▶ **Exercise**: Only the lines containing the string "return" are needed; copy all of them from the listing.

--- Exercise inputs Enclosed Below ---

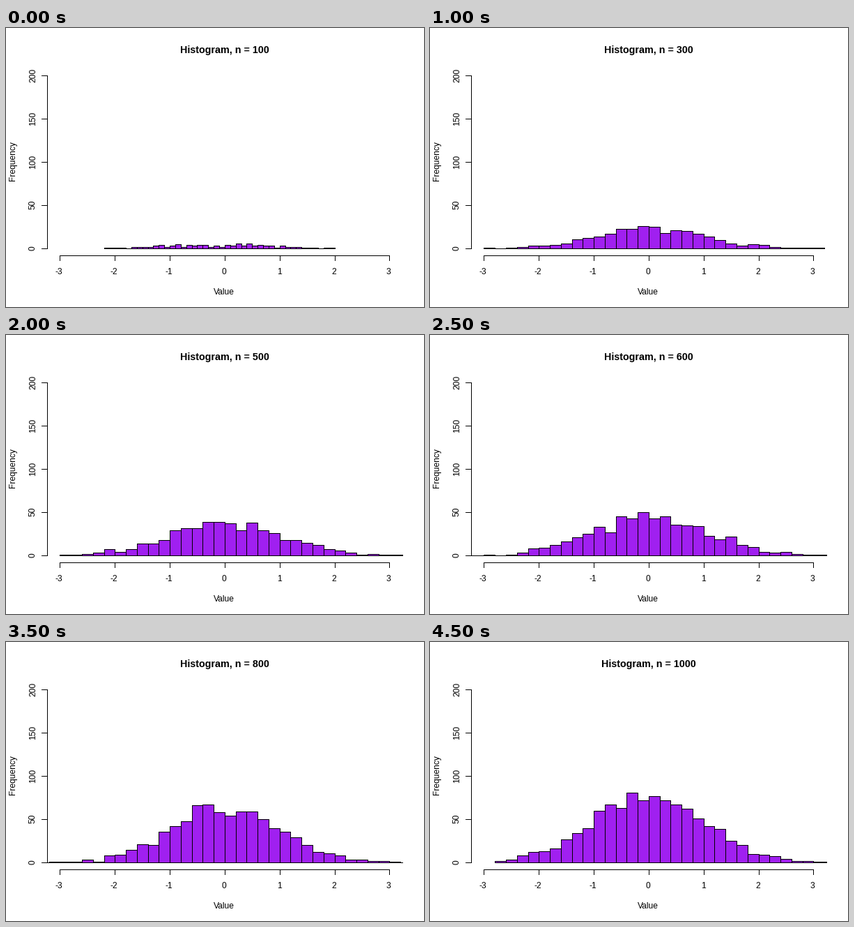
These frames come from a looping animation (600x400 px, 5000 ms). A matplotlib script:

```python
import math

import matplotlib.pyplot as plt
import numpy as np
from matplotlib.animation import FuncAnimation
from matplotlib.patches import Rectangle

W, H, DPI = 600, 400, 100
PX = 72 / DPI  # one pixel in points
LEFT, RIGHT = 59, 570  # plot region, used for clipping the bars
PURPLE = "#A020F0"

# Lowest and highest bin edge of each sample, for n = 100, 200, ... 1000
SPANS = [(-2.2, 2.0), (-2.8, 3.2), (-3.0, 3.2), (-3.2, 2.6), (-3.0, 3.4),
         (-3.6, 3.4), (-3.4, 3.6), (-3.6, 3.6), (-3.0, 3.6), (-2.8, 3.4)]

plt.rcParams["font.family"] = "Liberation Sans"
fig = plt.figure(figsize=(W / DPI, H / DPI), dpi=DPI, facecolor="white")
ax = fig.add_axes([0, 0, 1, 1])
ax.set(xlim=(0, W), ylim=(H, 0))
ax.axis("off")


def px(value):
    return math.floor(314.4 + 78.815 * value + 1e-6)


def py(count):
    return math.floor(316.65 - 1.23852 * count)


def line(x0, y0, x1, y1):
    ax.plot([x0 + 0.5, x1 + 0.5], [y0 + 0.5, y1 + 0.5], color="black",
            lw=PX, solid_capstyle="projecting", snap=False)


def label(x, y, text, size=12, **kw):
    return ax.text(x, y, text, size=size * PX, ha="center", va="baseline",
                   rotation_mode="anchor", **kw)


def histogram(n):
    """Bin edges and counts: a normal curve with seeded sampling noise."""
    start, stop = SPANS[n // 100 - 1]
    width = 0.1 if n == 100 else 0.2
    edges = np.linspace(start, stop, round((stop - start) / width) + 1)
    mid = edges[:-1] + width / 2
    mean = n * width * np.exp(-mid ** 2 / 2) / math.sqrt(2 * math.pi)
    noise = np.random.default_rng(n).normal(size=mid.size)
    counts = np.rint(mean + 0.6 * noise * np.sqrt(mean)).clip(0)
    counts[[0, -1]] = counts[[0, -1]].clip(1)  # the span ends at real values
    return edges, counts


# Axes
line(px(-3), 326, px(3), 326)
for v in range(-3, 4):
    line(px(v), 326, px(v), 333)
    label(px(v) - 0.8, 353, str(v))
line(59, py(200), 59, py(0))
for c in range(0, 201, 50):
    line(51, py(c), 59, py(c))
    label(42, py(c) - 0.5, str(c), rotation=90)

label(313, 382, "Value")
label(13, 190.8, "Frequency", rotation=90)
title = label(314, 36, "", size=14.3, weight="bold")

clip = Rectangle((LEFT, 0), RIGHT - LEFT, H, transform=ax.transData)
parts = []


def fill(x0, y0, x1, y1, color):
    box = Rectangle((x0, y0), x1 - x0, y1 - y0, fc=color, lw=0, zorder=3)
    ax.add_patch(box)
    box.set_clip_path(clip)
    parts.append(box)


def draw(frame):
    n = 100 * (frame + 1)
    title.set_text(f"Histogram, n = {n}")
    while parts:
        parts.pop().remove()
    edges, counts = histogram(n)
    base = py(0)
    for left, right, count in zip(edges, edges[1:], counts):
        x0, x1, top = px(left), px(right), py(count)
        fill(x0, top, x1 + 1, base + 1, "black")
        if base - top > 1:
            fill(x0 + 1, top + 1, x1, base, PURPLE)
    return [title, *parts]


anim = FuncAnimation(fig, draw, frames=10, interval=500,
                     init_func=lambda: draw(0), repeat=True, repeat_delay=0)
plt.show()
```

--- End of Enclosed Exercise inputs ---

▶ **Response**:
    return math.floor(314.4 + 78.815 * value + 1e-6)
    return math.floor(316.65 - 1.23852 * count)
    return ax.text(x, y, text, size=size * PX, ha="center", va="baseline",
    return edges, counts
    return [title, *parts]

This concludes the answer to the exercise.